» **Provided data**
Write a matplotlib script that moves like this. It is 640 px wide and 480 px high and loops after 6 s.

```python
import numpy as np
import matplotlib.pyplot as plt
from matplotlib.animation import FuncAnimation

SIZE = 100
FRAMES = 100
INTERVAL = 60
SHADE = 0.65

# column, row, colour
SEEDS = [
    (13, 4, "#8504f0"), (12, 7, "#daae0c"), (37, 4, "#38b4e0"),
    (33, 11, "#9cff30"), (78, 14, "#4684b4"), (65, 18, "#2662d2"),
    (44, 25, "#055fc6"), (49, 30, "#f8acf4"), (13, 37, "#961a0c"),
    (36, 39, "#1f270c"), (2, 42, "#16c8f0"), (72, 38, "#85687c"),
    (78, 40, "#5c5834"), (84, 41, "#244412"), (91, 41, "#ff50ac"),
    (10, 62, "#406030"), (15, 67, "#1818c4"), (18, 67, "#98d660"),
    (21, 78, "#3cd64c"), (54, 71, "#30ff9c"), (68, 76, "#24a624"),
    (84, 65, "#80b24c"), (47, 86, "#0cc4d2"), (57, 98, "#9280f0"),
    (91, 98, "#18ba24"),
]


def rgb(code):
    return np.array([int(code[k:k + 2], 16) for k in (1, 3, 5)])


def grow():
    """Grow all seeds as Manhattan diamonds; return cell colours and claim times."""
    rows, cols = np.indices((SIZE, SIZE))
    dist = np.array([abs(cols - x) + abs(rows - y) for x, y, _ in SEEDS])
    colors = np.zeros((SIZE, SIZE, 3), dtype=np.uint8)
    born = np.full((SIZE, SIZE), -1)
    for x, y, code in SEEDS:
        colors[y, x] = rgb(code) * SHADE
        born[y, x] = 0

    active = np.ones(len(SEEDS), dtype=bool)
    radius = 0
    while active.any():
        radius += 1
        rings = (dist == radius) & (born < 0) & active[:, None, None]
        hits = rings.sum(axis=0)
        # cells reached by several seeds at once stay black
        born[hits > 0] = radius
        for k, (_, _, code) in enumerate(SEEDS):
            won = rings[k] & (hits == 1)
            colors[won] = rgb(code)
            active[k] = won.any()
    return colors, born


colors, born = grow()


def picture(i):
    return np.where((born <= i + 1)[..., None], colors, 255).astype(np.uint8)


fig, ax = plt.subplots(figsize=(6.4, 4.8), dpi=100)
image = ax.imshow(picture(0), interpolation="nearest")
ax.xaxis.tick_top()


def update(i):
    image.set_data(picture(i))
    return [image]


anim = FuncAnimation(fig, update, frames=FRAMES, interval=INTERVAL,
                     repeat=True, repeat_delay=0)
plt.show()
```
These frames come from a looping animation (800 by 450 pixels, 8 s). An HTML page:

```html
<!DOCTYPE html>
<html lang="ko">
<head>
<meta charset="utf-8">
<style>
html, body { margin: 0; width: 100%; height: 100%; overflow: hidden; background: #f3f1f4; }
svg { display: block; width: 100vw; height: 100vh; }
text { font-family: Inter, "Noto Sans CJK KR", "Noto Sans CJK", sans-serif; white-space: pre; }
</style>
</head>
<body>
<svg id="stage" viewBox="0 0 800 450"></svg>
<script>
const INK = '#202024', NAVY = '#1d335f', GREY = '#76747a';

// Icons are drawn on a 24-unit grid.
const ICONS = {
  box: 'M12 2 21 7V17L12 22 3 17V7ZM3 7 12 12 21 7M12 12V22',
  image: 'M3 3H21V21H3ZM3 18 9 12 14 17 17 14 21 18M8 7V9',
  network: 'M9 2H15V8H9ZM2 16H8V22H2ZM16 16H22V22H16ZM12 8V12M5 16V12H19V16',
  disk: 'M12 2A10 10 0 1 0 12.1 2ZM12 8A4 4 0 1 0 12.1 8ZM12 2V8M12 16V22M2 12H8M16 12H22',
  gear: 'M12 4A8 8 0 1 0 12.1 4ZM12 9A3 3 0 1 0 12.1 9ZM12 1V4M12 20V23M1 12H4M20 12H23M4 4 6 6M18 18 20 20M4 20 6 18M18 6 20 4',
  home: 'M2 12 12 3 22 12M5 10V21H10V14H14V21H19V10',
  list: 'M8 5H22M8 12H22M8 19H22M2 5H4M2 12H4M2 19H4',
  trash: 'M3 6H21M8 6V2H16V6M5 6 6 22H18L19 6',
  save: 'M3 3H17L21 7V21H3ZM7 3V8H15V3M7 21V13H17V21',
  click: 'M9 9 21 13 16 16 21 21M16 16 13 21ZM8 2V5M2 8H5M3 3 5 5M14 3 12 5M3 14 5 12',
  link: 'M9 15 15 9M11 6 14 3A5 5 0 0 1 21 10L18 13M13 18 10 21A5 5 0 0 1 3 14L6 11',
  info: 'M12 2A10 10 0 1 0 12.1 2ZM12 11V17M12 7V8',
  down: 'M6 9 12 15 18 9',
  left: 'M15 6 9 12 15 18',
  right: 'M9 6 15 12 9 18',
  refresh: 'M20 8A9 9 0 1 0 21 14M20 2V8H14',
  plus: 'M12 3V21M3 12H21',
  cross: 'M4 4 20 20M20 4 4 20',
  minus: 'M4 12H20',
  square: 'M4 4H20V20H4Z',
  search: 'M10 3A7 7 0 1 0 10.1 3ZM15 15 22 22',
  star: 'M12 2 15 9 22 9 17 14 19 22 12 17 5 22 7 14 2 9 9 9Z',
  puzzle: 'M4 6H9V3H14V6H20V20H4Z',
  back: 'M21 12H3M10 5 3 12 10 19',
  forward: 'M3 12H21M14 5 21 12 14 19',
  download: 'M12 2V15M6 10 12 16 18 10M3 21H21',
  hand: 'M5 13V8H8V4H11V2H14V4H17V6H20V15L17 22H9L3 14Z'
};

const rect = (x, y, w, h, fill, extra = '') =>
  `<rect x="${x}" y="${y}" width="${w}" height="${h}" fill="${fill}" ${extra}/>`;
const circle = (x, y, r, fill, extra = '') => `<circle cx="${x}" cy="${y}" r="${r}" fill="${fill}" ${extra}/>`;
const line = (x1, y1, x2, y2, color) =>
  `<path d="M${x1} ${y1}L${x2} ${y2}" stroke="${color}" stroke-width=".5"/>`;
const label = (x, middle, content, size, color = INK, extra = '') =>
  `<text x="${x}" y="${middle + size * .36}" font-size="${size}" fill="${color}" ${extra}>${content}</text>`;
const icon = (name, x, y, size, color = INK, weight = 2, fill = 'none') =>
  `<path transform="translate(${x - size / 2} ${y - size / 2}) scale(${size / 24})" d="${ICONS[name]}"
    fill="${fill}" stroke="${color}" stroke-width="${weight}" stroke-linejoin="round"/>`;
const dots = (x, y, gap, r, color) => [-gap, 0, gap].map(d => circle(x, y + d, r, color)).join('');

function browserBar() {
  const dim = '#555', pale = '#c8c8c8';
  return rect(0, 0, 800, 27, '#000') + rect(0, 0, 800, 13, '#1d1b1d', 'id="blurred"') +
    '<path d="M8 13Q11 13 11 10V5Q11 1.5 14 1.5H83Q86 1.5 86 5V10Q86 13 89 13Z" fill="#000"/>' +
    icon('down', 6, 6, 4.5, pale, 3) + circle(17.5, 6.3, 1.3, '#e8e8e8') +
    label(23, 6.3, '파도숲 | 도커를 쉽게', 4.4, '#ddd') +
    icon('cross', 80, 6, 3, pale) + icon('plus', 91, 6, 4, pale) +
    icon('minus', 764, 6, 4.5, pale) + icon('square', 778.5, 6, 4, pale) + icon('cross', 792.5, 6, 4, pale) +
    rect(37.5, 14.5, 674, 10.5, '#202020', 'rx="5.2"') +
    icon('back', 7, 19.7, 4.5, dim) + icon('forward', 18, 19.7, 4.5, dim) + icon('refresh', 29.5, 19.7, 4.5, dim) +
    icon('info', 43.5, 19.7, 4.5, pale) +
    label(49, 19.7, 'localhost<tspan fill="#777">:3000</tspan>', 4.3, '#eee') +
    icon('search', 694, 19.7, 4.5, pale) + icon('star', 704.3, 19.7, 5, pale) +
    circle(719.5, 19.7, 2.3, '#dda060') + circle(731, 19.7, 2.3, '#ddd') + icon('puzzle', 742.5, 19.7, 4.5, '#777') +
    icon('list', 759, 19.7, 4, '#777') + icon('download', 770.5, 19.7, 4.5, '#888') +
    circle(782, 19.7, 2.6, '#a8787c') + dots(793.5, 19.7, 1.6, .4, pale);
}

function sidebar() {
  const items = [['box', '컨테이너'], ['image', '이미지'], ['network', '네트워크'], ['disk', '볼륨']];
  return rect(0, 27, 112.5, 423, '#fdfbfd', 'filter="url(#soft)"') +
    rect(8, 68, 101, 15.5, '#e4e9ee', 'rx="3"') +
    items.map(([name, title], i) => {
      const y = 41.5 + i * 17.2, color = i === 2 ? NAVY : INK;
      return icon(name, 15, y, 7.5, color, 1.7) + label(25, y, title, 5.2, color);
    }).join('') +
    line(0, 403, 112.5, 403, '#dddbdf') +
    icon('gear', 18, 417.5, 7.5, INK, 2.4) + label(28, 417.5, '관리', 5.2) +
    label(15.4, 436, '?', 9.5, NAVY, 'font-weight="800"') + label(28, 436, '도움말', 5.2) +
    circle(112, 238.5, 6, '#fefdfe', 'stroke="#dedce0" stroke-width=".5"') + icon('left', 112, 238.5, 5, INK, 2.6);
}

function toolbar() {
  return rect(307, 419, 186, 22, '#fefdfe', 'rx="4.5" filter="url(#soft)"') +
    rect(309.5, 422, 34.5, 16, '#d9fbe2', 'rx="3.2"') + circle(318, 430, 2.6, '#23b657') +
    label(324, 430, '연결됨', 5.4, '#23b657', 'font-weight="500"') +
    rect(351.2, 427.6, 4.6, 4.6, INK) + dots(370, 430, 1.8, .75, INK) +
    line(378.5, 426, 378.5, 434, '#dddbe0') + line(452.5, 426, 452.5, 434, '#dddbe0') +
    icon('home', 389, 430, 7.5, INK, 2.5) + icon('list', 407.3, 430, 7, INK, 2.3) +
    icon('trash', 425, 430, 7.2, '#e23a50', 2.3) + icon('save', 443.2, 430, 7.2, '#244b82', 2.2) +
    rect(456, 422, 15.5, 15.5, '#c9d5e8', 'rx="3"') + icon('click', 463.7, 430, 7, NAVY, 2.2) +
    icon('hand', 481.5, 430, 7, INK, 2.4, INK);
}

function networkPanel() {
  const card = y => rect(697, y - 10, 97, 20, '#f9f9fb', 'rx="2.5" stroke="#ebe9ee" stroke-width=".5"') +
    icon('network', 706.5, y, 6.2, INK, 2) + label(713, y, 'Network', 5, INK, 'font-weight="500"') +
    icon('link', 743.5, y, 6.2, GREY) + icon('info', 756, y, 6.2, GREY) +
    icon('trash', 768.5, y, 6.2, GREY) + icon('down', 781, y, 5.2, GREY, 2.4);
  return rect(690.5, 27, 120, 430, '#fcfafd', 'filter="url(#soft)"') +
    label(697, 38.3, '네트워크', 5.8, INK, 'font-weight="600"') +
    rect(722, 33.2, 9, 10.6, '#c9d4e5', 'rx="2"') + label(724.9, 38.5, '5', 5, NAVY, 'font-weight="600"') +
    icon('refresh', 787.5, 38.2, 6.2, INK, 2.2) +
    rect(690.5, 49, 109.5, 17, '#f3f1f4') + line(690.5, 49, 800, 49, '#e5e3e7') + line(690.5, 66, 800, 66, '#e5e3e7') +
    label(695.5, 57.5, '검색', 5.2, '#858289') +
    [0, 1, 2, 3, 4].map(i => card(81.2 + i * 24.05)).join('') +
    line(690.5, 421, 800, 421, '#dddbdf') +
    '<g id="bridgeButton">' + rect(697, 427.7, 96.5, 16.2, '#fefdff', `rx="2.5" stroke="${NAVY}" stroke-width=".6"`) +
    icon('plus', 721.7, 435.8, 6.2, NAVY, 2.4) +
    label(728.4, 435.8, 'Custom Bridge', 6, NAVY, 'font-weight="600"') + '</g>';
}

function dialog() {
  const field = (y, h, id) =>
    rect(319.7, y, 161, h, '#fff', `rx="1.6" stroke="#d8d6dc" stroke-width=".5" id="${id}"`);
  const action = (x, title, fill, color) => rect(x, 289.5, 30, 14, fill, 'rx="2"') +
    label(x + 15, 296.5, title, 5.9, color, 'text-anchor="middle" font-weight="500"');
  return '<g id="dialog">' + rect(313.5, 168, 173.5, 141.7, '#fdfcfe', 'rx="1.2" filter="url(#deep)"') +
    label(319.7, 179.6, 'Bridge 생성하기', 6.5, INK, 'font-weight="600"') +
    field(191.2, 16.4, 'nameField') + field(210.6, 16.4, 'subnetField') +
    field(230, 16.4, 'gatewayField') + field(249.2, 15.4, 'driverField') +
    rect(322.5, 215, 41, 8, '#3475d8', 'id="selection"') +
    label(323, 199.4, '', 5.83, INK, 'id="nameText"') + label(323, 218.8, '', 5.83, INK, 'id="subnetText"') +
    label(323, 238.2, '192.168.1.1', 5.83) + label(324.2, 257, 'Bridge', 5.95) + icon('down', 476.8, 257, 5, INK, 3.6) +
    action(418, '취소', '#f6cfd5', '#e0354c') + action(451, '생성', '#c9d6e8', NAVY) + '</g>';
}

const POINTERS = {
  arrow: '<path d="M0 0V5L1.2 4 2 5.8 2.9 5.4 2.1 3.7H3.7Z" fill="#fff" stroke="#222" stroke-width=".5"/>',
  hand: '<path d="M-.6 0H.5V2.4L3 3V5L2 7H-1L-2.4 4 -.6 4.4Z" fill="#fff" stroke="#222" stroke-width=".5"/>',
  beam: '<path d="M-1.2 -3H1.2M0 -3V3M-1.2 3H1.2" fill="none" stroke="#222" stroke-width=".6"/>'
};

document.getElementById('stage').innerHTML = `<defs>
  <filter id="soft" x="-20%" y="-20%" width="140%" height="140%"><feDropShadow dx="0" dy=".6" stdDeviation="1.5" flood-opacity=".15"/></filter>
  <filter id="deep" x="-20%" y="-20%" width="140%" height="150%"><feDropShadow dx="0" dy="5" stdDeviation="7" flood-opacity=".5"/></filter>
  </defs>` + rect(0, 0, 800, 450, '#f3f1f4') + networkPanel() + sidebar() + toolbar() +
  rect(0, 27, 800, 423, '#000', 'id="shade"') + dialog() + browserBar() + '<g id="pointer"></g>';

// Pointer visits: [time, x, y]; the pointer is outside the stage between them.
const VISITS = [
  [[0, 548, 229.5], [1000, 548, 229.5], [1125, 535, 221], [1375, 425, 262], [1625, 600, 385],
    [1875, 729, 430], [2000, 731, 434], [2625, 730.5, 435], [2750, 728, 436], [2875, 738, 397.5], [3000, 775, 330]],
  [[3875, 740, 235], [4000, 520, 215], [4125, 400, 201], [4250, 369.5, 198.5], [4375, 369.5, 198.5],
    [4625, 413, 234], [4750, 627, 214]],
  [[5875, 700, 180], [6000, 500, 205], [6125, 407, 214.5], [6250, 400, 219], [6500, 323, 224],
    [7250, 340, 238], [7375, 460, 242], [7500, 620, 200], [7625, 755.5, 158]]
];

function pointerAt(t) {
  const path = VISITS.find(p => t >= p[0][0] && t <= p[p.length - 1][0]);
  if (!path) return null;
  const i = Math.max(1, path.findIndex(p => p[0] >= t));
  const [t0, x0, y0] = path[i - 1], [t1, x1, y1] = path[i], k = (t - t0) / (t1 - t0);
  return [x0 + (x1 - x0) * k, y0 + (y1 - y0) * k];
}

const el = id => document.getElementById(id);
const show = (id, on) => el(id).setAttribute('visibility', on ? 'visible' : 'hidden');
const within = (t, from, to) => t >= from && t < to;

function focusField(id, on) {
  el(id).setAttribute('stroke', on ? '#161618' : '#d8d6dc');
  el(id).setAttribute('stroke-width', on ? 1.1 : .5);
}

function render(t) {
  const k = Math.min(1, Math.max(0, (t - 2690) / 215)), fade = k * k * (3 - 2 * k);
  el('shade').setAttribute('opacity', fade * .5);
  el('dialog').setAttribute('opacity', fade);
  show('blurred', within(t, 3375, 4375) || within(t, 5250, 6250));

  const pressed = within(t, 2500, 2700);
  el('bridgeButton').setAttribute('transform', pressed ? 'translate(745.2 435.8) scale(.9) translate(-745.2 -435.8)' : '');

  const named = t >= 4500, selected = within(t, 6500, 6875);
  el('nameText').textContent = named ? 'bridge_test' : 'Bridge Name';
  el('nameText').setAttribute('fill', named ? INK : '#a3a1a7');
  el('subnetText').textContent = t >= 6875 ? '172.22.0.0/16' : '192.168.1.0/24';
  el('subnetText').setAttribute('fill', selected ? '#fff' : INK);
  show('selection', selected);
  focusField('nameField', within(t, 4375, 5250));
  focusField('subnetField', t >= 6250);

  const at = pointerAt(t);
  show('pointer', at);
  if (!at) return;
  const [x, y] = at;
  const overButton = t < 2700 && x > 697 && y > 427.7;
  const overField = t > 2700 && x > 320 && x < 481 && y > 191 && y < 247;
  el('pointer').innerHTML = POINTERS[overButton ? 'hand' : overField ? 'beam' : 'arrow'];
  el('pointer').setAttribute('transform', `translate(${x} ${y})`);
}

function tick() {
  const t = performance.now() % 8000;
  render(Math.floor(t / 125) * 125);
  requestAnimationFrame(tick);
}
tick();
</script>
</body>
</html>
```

» **Your goal**
In the records above, find each line that holds the word "within"; copy all such lines.

» **Answer to this exercise**
const within = (t, from, to) => t >= from && t < to;
  show('blurred', within(t, 3375, 4375) || within(t, 5250, 6250));
  const pressed = within(t, 2500, 2700);
  const named = t >= 4500, selected = within(t, 6500, 6875);
  focusField('nameField', within(t, 4375, 5250));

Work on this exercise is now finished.